MANY COMPANIES contract out certain parts of their work functions to either temporary staff or independent contractors but, if someone is working for your company full time for an extended period, the question arises of when that person ought to be considered a permanent employee.
The issue is important because the longer someone is working for you, the more the line blurs between contractor and employee – and getting it right can save you plenty of financial and legal headaches if a government agency questions the relationship.
There are a number of laws and regulations that you can run afoul of for not classifying a worker or contractor properly, including the Fair Labor Standards Act, workers’ comp and unemployment (premium payment obligations required for employees) rules, IRS rules and the Employment Retirement Income Security Act if benefits are required for employees under your company policy.
There are no specific laws or regulations that limit that amount of time an employer may classify a worker as temporary. However, if a temp worker has been in their position performing the same job duties as regular full-time employees for an extended period and is not eligible for company benefits that other employees are entitled to, it could set an employer up for legal liability.
There is legal precedent where courts have ruled against employers who kept workers on a “temporary” status for years as they worked alongside full-time company workers, performing the same tasks.

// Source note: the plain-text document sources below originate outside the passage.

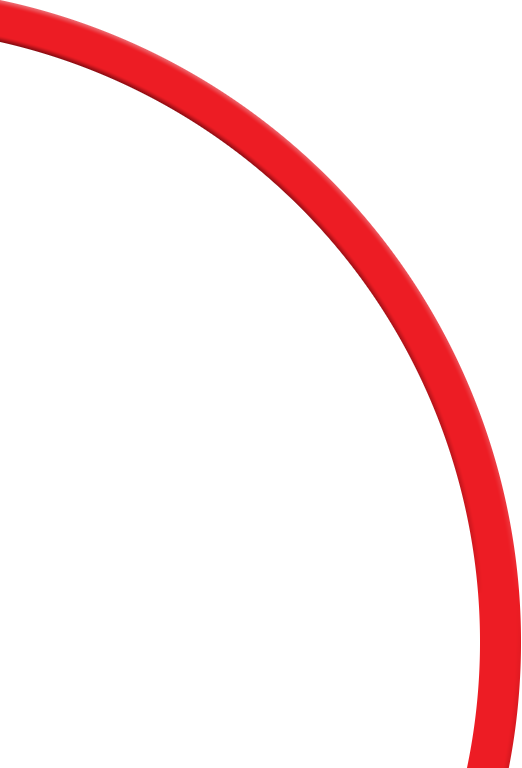
Write a WebGL 2 fragment shader that draws this background.

```glsl
#version 300 es
precision highp float;
// A large glossy red ring sweeps across a white ground, mostly off the canvas.
// It is a circular band from a distance function, with a soft bevel:
// a pale rim outside and a dark rim inside, both lit from above.

uniform vec2 u_resolution;
out vec4 fragColor;

// Lengths are fractions of the canvas height
const vec2  CENTER       = vec2(-0.1758, 0.1641);
const float OUTER_RADIUS = 0.8542;
const float INNER_RADIUS = 0.8008;
const float RIM_WIDTH    = 0.0085;

const float LIGHT_ANGLE  = 1.65;
const float HIGHLIGHT    = 0.62;
const float SHADOW       = 0.68;

const vec3 GROUND     = vec3(1.0);
const vec3 RING_RED   = vec3(0.93, 0.11, 0.14);
const vec3 RIM_LIGHT  = vec3(0.93, 0.66, 0.68);
const vec3 RIM_SHADOW = vec3(0.28, 0.0, 0.02);

// Bevel strength: one at the edge, easing to zero at RIM_WIDTH inside it
float rim(float depth) {
    return 1.0 - smoothstep(-0.2 * RIM_WIDTH, RIM_WIDTH, depth);
}

void main() {
    vec2 p = gl_FragCoord.xy / u_resolution.y - CENTER;
    float pixel = 1.0 / u_resolution.y;
    float radius = length(p);

    // Depth inside each edge of the band
    float outerDepth = OUTER_RADIUS - radius;
    float innerDepth = radius - INNER_RADIUS;
    float coverage = clamp(min(outerDepth, innerDepth) / pixel + 0.5, 0.0, 1.0);

    // Facing of the outward slope toward the light
    vec2 lightDir = vec2(cos(LIGHT_ANGLE), sin(LIGHT_ANGLE));
    float facing = dot(p / max(radius, pixel), lightDir);
    float lit = sqrt(max(facing, 0.0));
    float unlit = max(-facing, 0.0);

    // Bevelled ring colour
    vec3 ring = RING_RED;
    ring = mix(ring, RIM_LIGHT, HIGHLIGHT * lit * rim(outerDepth));
    ring = mix(ring, RIM_SHADOW, SHADOW * lit * rim(innerDepth));
    ring = mix(ring, RIM_SHADOW, SHADOW * unlit * rim(outerDepth));

    fragColor = vec4(mix(GROUND, ring, coverage), 1.0);
}
```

The employment law firm of Foley & Lardner wrote in a circular to its clients that “six months is usually recommended as a safe duration and one year should usually be considered an outside limit, assuming that the other independent contractor criteria are met.”
Every extra month the contracting relationship is extended, the worker starts to look more and more like a W-2 employee, according to Foley and Lardner.
The law firm offers some guidance for employers: Temp workers should be doing the same work as your regular, full-time employees for an indefinite period. You should be hiring temp workers to fill in when you have lost staff or have employees on vacation or leave.
To protect themselves, employers should specify in writing how long someone can work in a temporary position before being eligible for company benefits. This includes defining the scope of their job duties.
If you are relying on a temp worker indefinitely or need them to keep operations going, you may want to consider bringing them on as full-time staff who are eligible for company benefits like other workers.